Unusual pathogens- pseudomonas, candida, eikenella corrodens (needle lickers), mycobacterium tb.
Patients on dialysis are most likely to have which organisms causing the osteomyelitis?
staph aureus in the most common.
How would someone with vertebral osteomyelitis present clinically?
Only have a fever.
Insidious pain and tenderness (they will jump if you touch their vertebrae)
sometimes neurological symptoms
Sometimes increased inflammatory markers.
Treatment of vertebral osteomyelitis?
Drainage of any epidural/paravertebral abscesses.
Antimicrobials for 6 weeks
Expect greater than 50% decrease in ESR
What organisms release Panton valentine leucocidin?
MSSA and MRSA.
Will the lab tell you if your staph aureus releases PVL?
nope- have to ask for it.
What does PVL release from staph aureus cause?
Very sick patient.
Severe skin infections, necrotising pneumonias, invasive.
What would you treat PVL releasing staph aureus with?
Flucloxicillin and an antitoxin.
When is PVL producing staph aureus likely to cause osteomyelitis?
In patients with prosthetic joint infections.
Treatment of prosthetic joint osteomyelitis?
Ideally removal of prosthesis for 6 weeks. Reimplant with antibiotic therapy.

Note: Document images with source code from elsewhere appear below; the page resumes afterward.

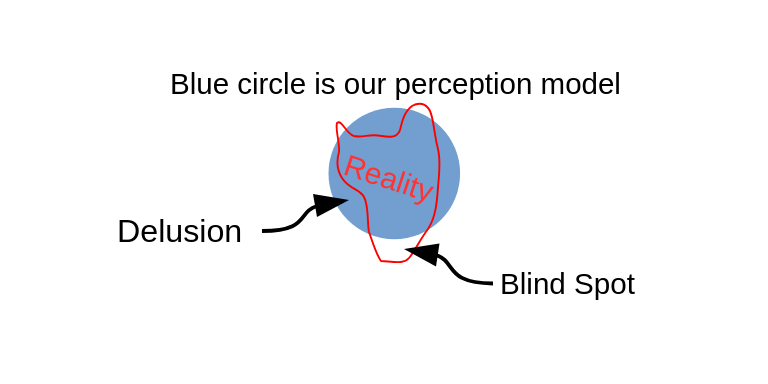
<!DOCTYPE html>
<html lang="en">
<head>
<meta charset="utf-8">
<title>Perception model</title>
<style>
:root {
  --paper: #ffffff;
  --ink: #000000;
  --perception: #729fcf;
  --reality-line: #ff0000;
  --reality-text: #ff3333;
}
* { margin: 0; box-sizing: border-box; }
body { width: 768px; height: 384px; overflow: hidden; background: var(--paper); }
.diagram {
  position: relative;
  width: 768px;
  height: 384px;
  overflow: hidden;
  color: var(--ink);
  font-family: "Liberation Sans", Arial, sans-serif;
  line-height: 1;
}
.shapes { position: absolute; inset: 0; display: block; }
.perception { fill: var(--perception); }
.reality { fill: none; stroke: var(--reality-line); stroke-width: 1.9; stroke-linejoin: round; }
.connector { fill: none; stroke: var(--ink); stroke-width: 3.8; }
.arrowhead { fill: var(--ink); }
.label { position: absolute; white-space: nowrap; font-weight: 400; }
.title { left: 170px; top: 69px; font-size: 29.5px; }
.delusion { left: 117px; top: 215px; font-size: 32.2px; }
.blind-spot { left: 500px; top: 269px; font-size: 29.6px; }
.reality-label {
  left: 342px;
  top: 149px;
  font-size: 30px;
  color: var(--reality-text);
  transform: rotate(18deg);
  transform-origin: 0 25px;
}
</style>
</head>
<body>
<main class="diagram">
  <svg class="shapes" width="768" height="384" viewBox="0 0 768 384" aria-hidden="true">
    <circle class="perception" cx="394.3" cy="173.5" r="65.8"/>
    <path class="reality" d="M337 123C342 119 346 134 354 136C363 138 368 134 378 135.500C388 137 397 139 400 130C402 122 404 112 412 106C419 102 426 103 430 111C434 120 434 134 438 149C441 162 439 176 438 187C437 201 436 217 428 229C419 241 415 251 409 258C404 264 396 262 381 261C376 254 373 243 369 232C367 222 369 206 364 197C360 189 350 190 342 178C337 170 336 162 339 152C340 143 335 129 337 123Z"/>
    <path class="connector" d="M262 231C310 231 297 212 317 206"/>
    <polygon class="arrowhead" points="349,200 313,194 317,217"/>
    <path class="connector" d="M493 283.500C444 283 457 262 436 255"/>
    <polygon class="arrowhead" points="404,249 439.500,243.500 436,266.500"/>
  </svg>
  <h1 class="label title">Blue circle is our perception model</h1>
  <p class="label reality-label">Reality</p>
  <p class="label delusion">Delusion</p>
  <p class="label blind-spot">Blind Spot</p>
</main>
</body>
</html>
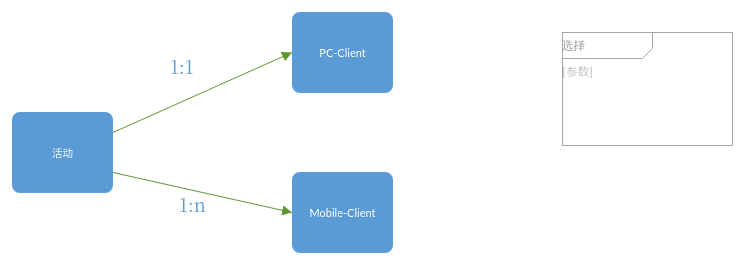
<!DOCTYPE html>
<html lang="zh-CN">
<head>
<meta charset="utf-8">
<title>活动</title>
<style>
:root {
  --paper: #ffffff;
  --node: #5b9bd5;
  --node-text: #ffffff;
  --link: #5f9632;
  --frame: #a6a6a6;
  --frame-title: #858585;
  --frame-param: #b4b4b4;
}
* { box-sizing: border-box; margin: 0; }
html, body { width: 745px; height: 265px; overflow: hidden; background: var(--paper); }
.diagram { position: relative; width: 745px; height: 265px; overflow: hidden; }
.links { position: absolute; inset: 0; }
.node {
  position: absolute;
  display: flex; align-items: center; justify-content: center;
  width: 101px; height: 81px;
  border-radius: 8px;
  background: var(--node); color: var(--node-text);
  font: 11px/14px Lato, "Noto Sans CJK SC", sans-serif;
  white-space: nowrap;
}
.node-activity { left: 12px; top: 112px; font-size: 10.5px; }
.node-pc { left: 292px; top: 12px; }
.node-mobile { left: 292px; top: 172px; }
.ratio {
  position: absolute;
  color: var(--node);
  font: 18.5px/24px "Noto Serif CJK SC", "Noto Serif", serif;
  white-space: nowrap;
}
.ratio-pc { left: 170px; top: 54px; }
.ratio-mobile { left: 179px; top: 192px; }
.fragment {
  position: absolute; left: 562px; top: 32px;
  width: 171px; height: 114px;
  font: 11.5px/16px "Noto Serif CJK SC", serif;
}
.fragment-outline { position: absolute; inset: 0; }
.fragment-title, .fragment-param { position: absolute; left: 0; white-space: nowrap; }
.fragment-title { top: 5px; color: var(--frame-title); }
.fragment-param { top: 31px; color: var(--frame-param); }
</style>
</head>
<body>
<main class="diagram">
  <svg class="links" width="745" height="265" viewBox="0 0 745 265" aria-hidden="true">
    <defs>
      <marker id="arrow" viewBox="0 0 10 10" refX="10" refY="5" markerWidth="10" markerHeight="10" markerUnits="userSpaceOnUse" orient="auto">
        <polygon points="0,0 10,5 0,10" fill="#5f9632"/>
      </marker>
    </defs>
    <g stroke="var(--link)" stroke-width="1" marker-end="url(#arrow)">
      <line x1="113" y1="132.5" x2="292" y2="52.5" marker-end="url(#arrow)"/>
      <line x1="113" y1="172.5" x2="292" y2="212.5" marker-end="url(#arrow)"/>
    </g>
  </svg>

  <div class="node node-activity">活动</div>
  <div class="node node-pc">PC-Client</div>
  <div class="node node-mobile">Mobile-Client</div>

  <span class="ratio ratio-pc">1:1</span>
  <span class="ratio ratio-mobile">1:n</span>

  <section class="fragment">
    <svg class="fragment-outline" width="171" height="114" viewBox="0 0 171 114" fill="none" stroke="var(--frame)" aria-hidden="true">
      <rect x="0.5" y="0.5" width="170" height="113"/>
      <path d="M0.5 26.5H80.5L90.5 16.5V0.5"/>
    </svg>
    <span class="fragment-title">选择</span>
    <span class="fragment-param">[参数]</span>
  </section>
</main>
</body>
</html>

What organisms are likely to cause sickle cell osteomyelitis?
What is gauchers disease? If it becomes infected what is the likely organism?
Lysosomal storage disorder. May mimic bone crisis and often affects the tibia.
Sterile- if bone crisis
Staph aureus if infected.
What are the common bacterial causes of septic arthritis??
-coagulase neg staph
What is tetanus?
Bacteria that produces neurotoxin cause spastic paralysis.
What organisms cause tetanus?
Gram positive and strictly anaerobic.